[Assignment] Print the lines below word for word, beginning with the first and ending with the line that holds "452px; top: 16px;", and skip every picture.

[Extracted data entries]
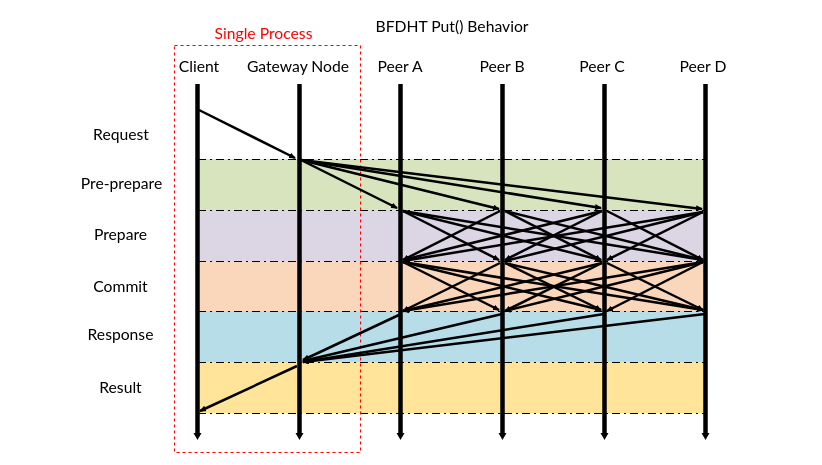
<!DOCTYPE html>
<html lang="en">
<head>
<meta charset="utf-8">
<title>BFDHT Put() Behavior</title>
<style>
:root {
  --ink: #000;
  --process: #f00;
  --pre-prepare: #d7e4bd;
  --prepare: #dcd6e4;
  --commit: #fad6ba;
  --response: #b7dde8;
  --result: #ffe499;
}
* { box-sizing: border-box; margin: 0; padding: 0; }
html, body { width: 822px; height: 465px; overflow: hidden; background: #fff; }
.diagram {
  position: relative;
  width: 822px;
  height: 465px;
  color: var(--ink);
  font: 15.7px/20px Lato, "Open Sans", sans-serif;
  white-space: nowrap;
}
.title, .process-label, .node {
  position: absolute;
  transform: translateX(-50%);
  font-weight: 400;
}
.title { left: 452px; top: 16px; font-size: inherit; }
.process-label { left: 263.5px; top: 23px; color: var(--process); }
.node { top: 56px; }
.client { left: 199px; }
.gateway { left: 298px; }
.peer-a { left: 400px; }
.peer-b { left: 502px; }
.peer-c { left: 602px; }
.peer-d { left: 703px; }
.phases {
  position: absolute;
  left: 43px;
  top: 109px;
  display: grid;
  grid-template-rows: 50px 51px 51px 50px 51px 51px;
  list-style: none;
}
.phase { display: grid; grid-template-columns: 155px 507px; }
.phase span { align-self: center; text-align: center; }
.request span { padding-left: 1px; }
.pre-prepare span { padding: 0 0 4px 2px; }
.prepare span { padding-bottom: 4px; }
.response span { padding-bottom: 6px; }
.result span { padding-bottom: 2px; }
.pre-prepare i { background: var(--pre-prepare); }
.prepare i { background: var(--prepare); }
.commit i { background: var(--commit); }
.response i { background: var(--response); }
.result i { background: var(--result); }
.lines { position: absolute; left: 0; top: 0; }
.process-box { fill: none; stroke: var(--process); stroke-dasharray: 3 3; }
.dividers { stroke: var(--ink); stroke-width: 1; stroke-dasharray: 8 4 2 4; }
.lifelines { stroke: var(--ink); stroke-width: 4.5; }
.message { stroke: var(--ink); stroke-width: 2.5; marker-end: url(#arrowhead); }
</style>
</head>
<body>
<main class="diagram">
  <ul class="phases">
    <li class="phase request"><span>Request</span><i></i></li>
    <li class="phase pre-prepare"><span>Pre-prepare</span><i></i></li>
    <li class="phase prepare"><span>Prepare</span><i></i></li>
    <li class="phase commit"><span>Commit</span><i></i></li>
    <li class="phase response"><span>Response</span><i></i></li>
    <li class="phase result"><span>Result</span><i></i></li>
  </ul>

  <svg class="lines" width="822" height="465" viewBox="0 0 822 465" aria-hidden="true">
    <defs>
      <marker id="arrowhead" markerUnits="userSpaceOnUse" markerWidth="7" markerHeight="6" refX="6" refY="3" orient="auto">
        <polygon points="0,0 7,3 0,6"/>
      </marker>
      <g id="lifeline">
        <line x1="0" y1="84" x2="0" y2="434"/>
        <polygon points="-4,433 4,433 0,440" stroke="none"/>
      </g>
    </defs>

    <g class="dividers">
      <line x1="198" y1="159.5" x2="705" y2="159.5"/>
      <line x1="198" y1="210.5" x2="705" y2="210.5"/>
      <line x1="198" y1="261.5" x2="705" y2="261.5"/>
      <line x1="198" y1="311.5" x2="705" y2="311.5"/>
      <line x1="198" y1="362.5" x2="705" y2="362.5"/>
      <line x1="198" y1="413.5" x2="705" y2="413.5"/>
    </g>

    <rect class="process-box" x="174.5" y="45.5" width="186" height="407"/>

    <g class="lifelines">
      <use href="#lifeline" x="197.5"/>
      <use href="#lifeline" x="299.5"/>
      <use href="#lifeline" x="400.5"/>
      <use href="#lifeline" x="502.5"/>
      <use href="#lifeline" x="604.5"/>
      <use href="#lifeline" x="705.5"/>
    </g>

    <g class="message">
      <line x1="199" y1="110" x2="295" y2="158"/>
      <line x1="301" y1="160" x2="397" y2="208"/>
      <line x1="301" y1="160" x2="499" y2="209"/>
      <line x1="301" y1="160" x2="601" y2="208"/>
      <line x1="301" y1="160" x2="702" y2="209"/>
    </g>

    <g class="message">
      <line x1="403" y1="211" x2="499" y2="260"/>
      <line x1="403" y1="211" x2="601" y2="260"/>
      <line x1="403" y1="211" x2="703" y2="260"/>
      <line x1="500" y1="211" x2="403" y2="260"/>
      <line x1="505" y1="211" x2="601" y2="260"/>
      <line x1="505" y1="211" x2="703" y2="260"/>
      <line x1="602" y1="211" x2="403" y2="260"/>
      <line x1="602" y1="211" x2="505" y2="260"/>
      <line x1="607" y1="211" x2="703" y2="260"/>
      <line x1="703" y1="212" x2="403" y2="261"/>
      <line x1="703" y1="212" x2="505" y2="261"/>
      <line x1="703" y1="212" x2="607" y2="260"/>
    </g>

    <g class="message">
      <line x1="403" y1="262" x2="499" y2="310"/>
      <line x1="403" y1="262" x2="601" y2="310"/>
      <line x1="403" y1="262" x2="703" y2="310"/>
      <line x1="500" y1="263" x2="403" y2="311"/>
      <line x1="505" y1="263" x2="601" y2="310"/>
      <line x1="505" y1="263" x2="703" y2="310"/>
      <line x1="602" y1="263" x2="403" y2="311"/>
      <line x1="602" y1="263" x2="505" y2="311"/>
      <line x1="607" y1="263" x2="703" y2="310"/>
      <line x1="703" y1="262" x2="403" y2="311"/>
      <line x1="703" y1="262" x2="505" y2="311"/>
      <line x1="703" y1="262" x2="607" y2="311"/>
    </g>

    <g class="message">
      <line x1="401" y1="314" x2="303" y2="360"/>
      <line x1="502" y1="314" x2="303" y2="361"/>
      <line x1="604" y1="314" x2="303" y2="362"/>
      <line x1="705" y1="314" x2="303" y2="362"/>
      <line x1="297" y1="366" x2="200" y2="411"/>
    </g>
  </svg>

  <h1 class="title">BFDHT Put() Behavior</h1>
  <p class="process-label">Single Process</p>
  <p class="node client">Client</p>
  <p class="node gateway">Gateway Node</p>
  <p class="node peer-a">Peer A</p>
  <p class="node peer-b">Peer B</p>
  <p class="node peer-c">Peer C</p>
  <p class="node peer-d">Peer D</p>
</main>
</body>
</html>
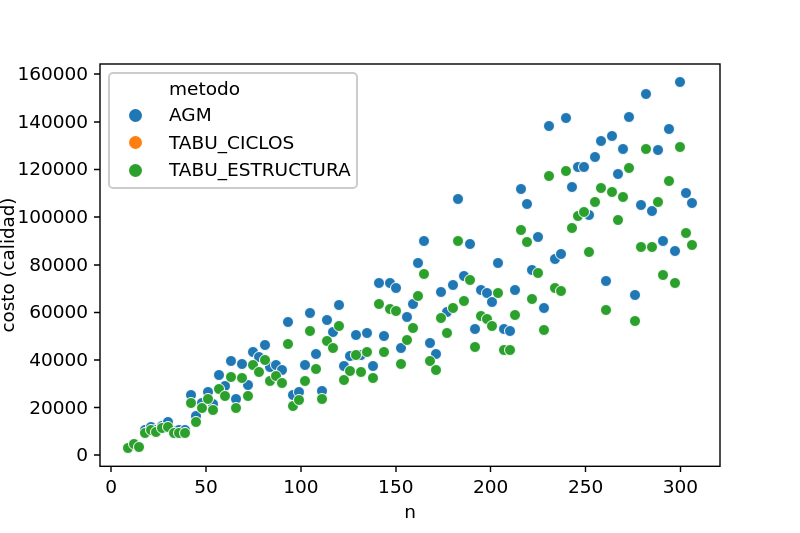
<!DOCTYPE html>
<html lang="es">
<head>
<meta charset="utf-8">
<title>costo (calidad) por n</title>
<style>
:root { --agm: #1f77b4; --ciclos: #ff7f0e; --estructura: #2ca02c; --ink: #000; --paper: #fff; --legend-line: #ccc; }
* { box-sizing: border-box; margin: 0; padding: 0; }
body { width: 800px; height: 533px; overflow: hidden; background: var(--paper); }
.chart { position: relative; width: 800px; height: 533px; overflow: hidden; color: var(--ink); font: 18.5px/22px "DejaVu Sans", sans-serif; }
.plot { position: absolute; inset: 0; }
.frame, .ticks { fill: none; stroke: var(--ink); stroke-width: 1.4; }
.agm { fill: var(--agm); }
.estructura { fill: var(--estructura); }
.points { stroke: var(--paper); stroke-width: 1; }
.y-ticks, .x-ticks { position: absolute; display: flex; list-style: none; }
.y-ticks { left: 0; top: 50.4px; width: 88px; height: 428.6px; flex-direction: column; }
.y-ticks li { flex: 1; display: flex; align-items: center; justify-content: flex-end; }
.x-ticks { left: 63.6px; top: 476px; width: 664.3px; }
.x-ticks li { flex: 1; text-align: center; }
.x-title { position: absolute; left: 100px; top: 501px; width: 620px; text-align: center; }
.y-title { position: absolute; left: 8.4px; top: 265px; font-size: 18.3px; white-space: nowrap; transform: translate(-50%, -50%) rotate(-90deg); }
.legend { position: absolute; left: 108px; top: 72px; width: 250px; height: 117px; padding: 0.5px 0 0 18.5px; border: 2px solid var(--legend-line); border-radius: 5px; background: var(--paper); }
.legend h2 { font: inherit; line-height: 27.3px; padding-left: 40.5px; }
.legend ul { list-style: none; }
.legend li { display: flex; align-items: center; gap: 27.5px; height: 27.3px; white-space: nowrap; }
.dot { flex: none; width: 13px; height: 13px; border-radius: 50%; background: var(--tone); }
</style>
</head>
<body>
<main class="chart">
<svg class="plot" width="800" height="533" viewBox="0 0 800 533" role="img" aria-label="Diagrama de dispersión de costo por n">
<defs><circle id="p" r="5.5"/></defs>
<g class="points agm">
<use href="#p" x="128" y="448"/><use href="#p" x="134" y="444"/><use href="#p" x="139" y="447"/><use href="#p" x="145" y="430"/><use href="#p" x="151" y="427"/><use href="#p" x="156" y="430"/><use href="#p" x="162" y="426"/><use href="#p" x="168" y="422"/><use href="#p" x="174" y="431"/><use href="#p" x="179" y="430"/>
<use href="#p" x="185" y="430"/><use href="#p" x="191" y="395"/><use href="#p" x="196" y="416"/><use href="#p" x="202" y="403"/><use href="#p" x="208" y="392"/><use href="#p" x="213" y="404"/><use href="#p" x="219" y="375"/><use href="#p" x="225" y="386"/><use href="#p" x="231" y="361"/><use href="#p" x="236" y="399"/>
<use href="#p" x="242" y="364"/><use href="#p" x="248" y="385"/><use href="#p" x="253" y="352"/><use href="#p" x="259" y="357"/><use href="#p" x="265" y="345"/><use href="#p" x="270" y="367"/><use href="#p" x="276" y="365"/><use href="#p" x="282" y="370"/><use href="#p" x="288" y="322"/><use href="#p" x="293" y="395"/>
<use href="#p" x="299" y="392"/><use href="#p" x="305" y="365"/><use href="#p" x="310" y="313"/><use href="#p" x="316" y="354"/><use href="#p" x="322" y="391"/><use href="#p" x="327" y="320"/><use href="#p" x="333" y="332"/><use href="#p" x="339" y="305"/><use href="#p" x="344" y="366"/><use href="#p" x="350" y="356"/>
<use href="#p" x="356" y="335"/><use href="#p" x="361" y="355"/><use href="#p" x="367" y="333"/><use href="#p" x="373" y="366"/><use href="#p" x="379" y="283"/><use href="#p" x="384" y="336"/><use href="#p" x="390" y="283"/><use href="#p" x="396" y="288"/><use href="#p" x="401" y="348"/><use href="#p" x="407" y="317"/>
<use href="#p" x="413" y="304"/><use href="#p" x="418" y="263"/><use href="#p" x="424" y="241"/><use href="#p" x="430" y="343"/><use href="#p" x="436" y="354"/><use href="#p" x="441" y="292"/><use href="#p" x="447" y="312"/><use href="#p" x="453" y="285"/><use href="#p" x="458" y="199"/><use href="#p" x="464" y="276"/>
<use href="#p" x="470" y="244"/><use href="#p" x="475" y="329"/><use href="#p" x="481" y="290"/><use href="#p" x="487" y="293"/><use href="#p" x="492" y="302"/><use href="#p" x="498" y="263"/><use href="#p" x="504" y="329"/><use href="#p" x="510" y="331"/><use href="#p" x="515" y="290"/><use href="#p" x="521" y="189"/>
<use href="#p" x="527" y="204"/><use href="#p" x="532" y="270"/><use href="#p" x="538" y="237"/><use href="#p" x="544" y="308"/><use href="#p" x="549" y="126"/><use href="#p" x="555" y="259"/><use href="#p" x="561" y="254"/><use href="#p" x="566" y="118"/><use href="#p" x="572" y="187"/><use href="#p" x="578" y="167"/>
<use href="#p" x="584" y="167"/><use href="#p" x="589" y="215"/><use href="#p" x="595" y="157"/><use href="#p" x="601" y="141"/><use href="#p" x="606" y="281"/><use href="#p" x="612" y="136"/><use href="#p" x="618" y="174"/><use href="#p" x="623" y="149"/><use href="#p" x="629" y="117"/><use href="#p" x="635" y="295"/>
<use href="#p" x="641" y="205"/><use href="#p" x="646" y="94"/><use href="#p" x="652" y="211"/><use href="#p" x="658" y="150"/><use href="#p" x="663" y="241"/><use href="#p" x="669" y="129"/><use href="#p" x="675" y="251"/><use href="#p" x="680" y="82"/><use href="#p" x="686" y="193"/><use href="#p" x="692" y="203"/>
</g>
<g class="points estructura">
<use href="#p" x="128" y="448"/><use href="#p" x="134" y="444"/><use href="#p" x="139" y="447"/><use href="#p" x="145" y="433"/><use href="#p" x="151" y="430"/><use href="#p" x="156" y="432"/><use href="#p" x="162" y="428"/><use href="#p" x="168" y="427"/><use href="#p" x="174" y="433"/><use href="#p" x="179" y="433"/>
<use href="#p" x="185" y="433"/><use href="#p" x="191" y="403"/><use href="#p" x="196" y="422"/><use href="#p" x="202" y="408"/><use href="#p" x="208" y="399"/><use href="#p" x="213" y="410"/><use href="#p" x="219" y="389"/><use href="#p" x="225" y="396"/><use href="#p" x="231" y="377"/><use href="#p" x="236" y="408"/>
<use href="#p" x="242" y="378"/><use href="#p" x="248" y="396"/><use href="#p" x="253" y="365"/><use href="#p" x="259" y="372"/><use href="#p" x="265" y="360"/><use href="#p" x="270" y="381"/><use href="#p" x="276" y="376"/><use href="#p" x="282" y="383"/><use href="#p" x="288" y="344"/><use href="#p" x="293" y="406"/>
<use href="#p" x="299" y="400"/><use href="#p" x="305" y="381"/><use href="#p" x="310" y="331"/><use href="#p" x="316" y="369"/><use href="#p" x="322" y="399"/><use href="#p" x="327" y="341"/><use href="#p" x="333" y="348"/><use href="#p" x="339" y="326"/><use href="#p" x="344" y="380"/><use href="#p" x="350" y="371"/>
<use href="#p" x="356" y="355"/><use href="#p" x="361" y="372"/><use href="#p" x="367" y="352"/><use href="#p" x="373" y="378"/><use href="#p" x="379" y="304"/><use href="#p" x="384" y="352"/><use href="#p" x="390" y="309"/><use href="#p" x="396" y="311"/><use href="#p" x="401" y="364"/><use href="#p" x="407" y="340"/>
<use href="#p" x="413" y="328"/><use href="#p" x="418" y="296"/><use href="#p" x="424" y="274"/><use href="#p" x="430" y="361"/><use href="#p" x="436" y="370"/><use href="#p" x="441" y="318"/><use href="#p" x="447" y="333"/><use href="#p" x="453" y="308"/><use href="#p" x="458" y="241"/><use href="#p" x="464" y="301"/>
<use href="#p" x="470" y="280"/><use href="#p" x="475" y="347"/><use href="#p" x="481" y="316"/><use href="#p" x="487" y="319"/><use href="#p" x="492" y="326"/><use href="#p" x="498" y="293"/><use href="#p" x="504" y="350"/><use href="#p" x="510" y="350"/><use href="#p" x="515" y="315"/><use href="#p" x="521" y="230"/>
<use href="#p" x="527" y="242"/><use href="#p" x="532" y="299"/><use href="#p" x="538" y="273"/><use href="#p" x="544" y="330"/><use href="#p" x="549" y="176"/><use href="#p" x="555" y="288"/><use href="#p" x="561" y="291"/><use href="#p" x="566" y="171"/><use href="#p" x="572" y="228"/><use href="#p" x="578" y="216"/>
<use href="#p" x="584" y="212"/><use href="#p" x="589" y="252"/><use href="#p" x="595" y="202"/><use href="#p" x="601" y="188"/><use href="#p" x="606" y="310"/><use href="#p" x="612" y="192"/><use href="#p" x="618" y="220"/><use href="#p" x="623" y="197"/><use href="#p" x="629" y="168"/><use href="#p" x="635" y="321"/>
<use href="#p" x="641" y="247"/><use href="#p" x="646" y="149"/><use href="#p" x="652" y="247"/><use href="#p" x="658" y="202"/><use href="#p" x="663" y="275"/><use href="#p" x="669" y="181"/><use href="#p" x="675" y="283"/><use href="#p" x="680" y="147"/><use href="#p" x="686" y="233"/><use href="#p" x="692" y="245"/>
</g>
<path class="ticks" d="M94 74h6M94 122h6M94 169.5h6M94 217h6M94 265h6M94 312.5h6M94 360h6M94 407.5h6M94 455h6M111 466v6M206 466v6M301 466v6M396 466v6M490.5 466v6M585.5 466v6M680.5 466v6"/>
<rect class="frame" x="100" y="64" width="620" height="402.3"/>
</svg>
<ul class="y-ticks"><li>160000</li><li>140000</li><li>120000</li><li>100000</li><li>80000</li><li>60000</li><li>40000</li><li>20000</li><li>0</li></ul>
<ul class="x-ticks"><li>0</li><li>50</li><li>100</li><li>150</li><li>200</li><li>250</li><li>300</li></ul>
<p class="x-title">n</p>
<p class="y-title">costo (calidad)</p>
<section class="legend">
<h2>metodo</h2>
<ul>
<li><span class="dot" style="--tone: var(--agm)"></span>AGM</li>
<li><span class="dot" style="--tone: var(--ciclos)"></span>TABU_CICLOS</li>
<li><span class="dot" style="--tone: var(--estructura)"></span>TABU_ESTRUCTURA</li>
</ul>
</section>
</main>
</body>
</html>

[Response]
<!DOCTYPE html>
<html lang="en">
<head>
<meta charset="utf-8">
<title>BFDHT Put() Behavior</title>
<style>
:root {
  --ink: #000;
  --process: #f00;
  --pre-prepare: #d7e4bd;
  --prepare: #dcd6e4;
  --commit: #fad6ba;
  --response: #b7dde8;
  --result: #ffe499;
}
* { box-sizing: border-box; margin: 0; padding: 0; }
html, body { width: 822px; height: 465px; overflow: hidden; background: #fff; }
.diagram {
  position: relative;
  width: 822px;
  height: 465px;
  color: var(--ink);
  font: 15.7px/20px Lato, "Open Sans", sans-serif;
  white-space: nowrap;
}
.title, .process-label, .node {
  position: absolute;
  transform: translateX(-50%);
  font-weight: 400;
}
.title { left: 452px; top: 16px; font-size: inherit; }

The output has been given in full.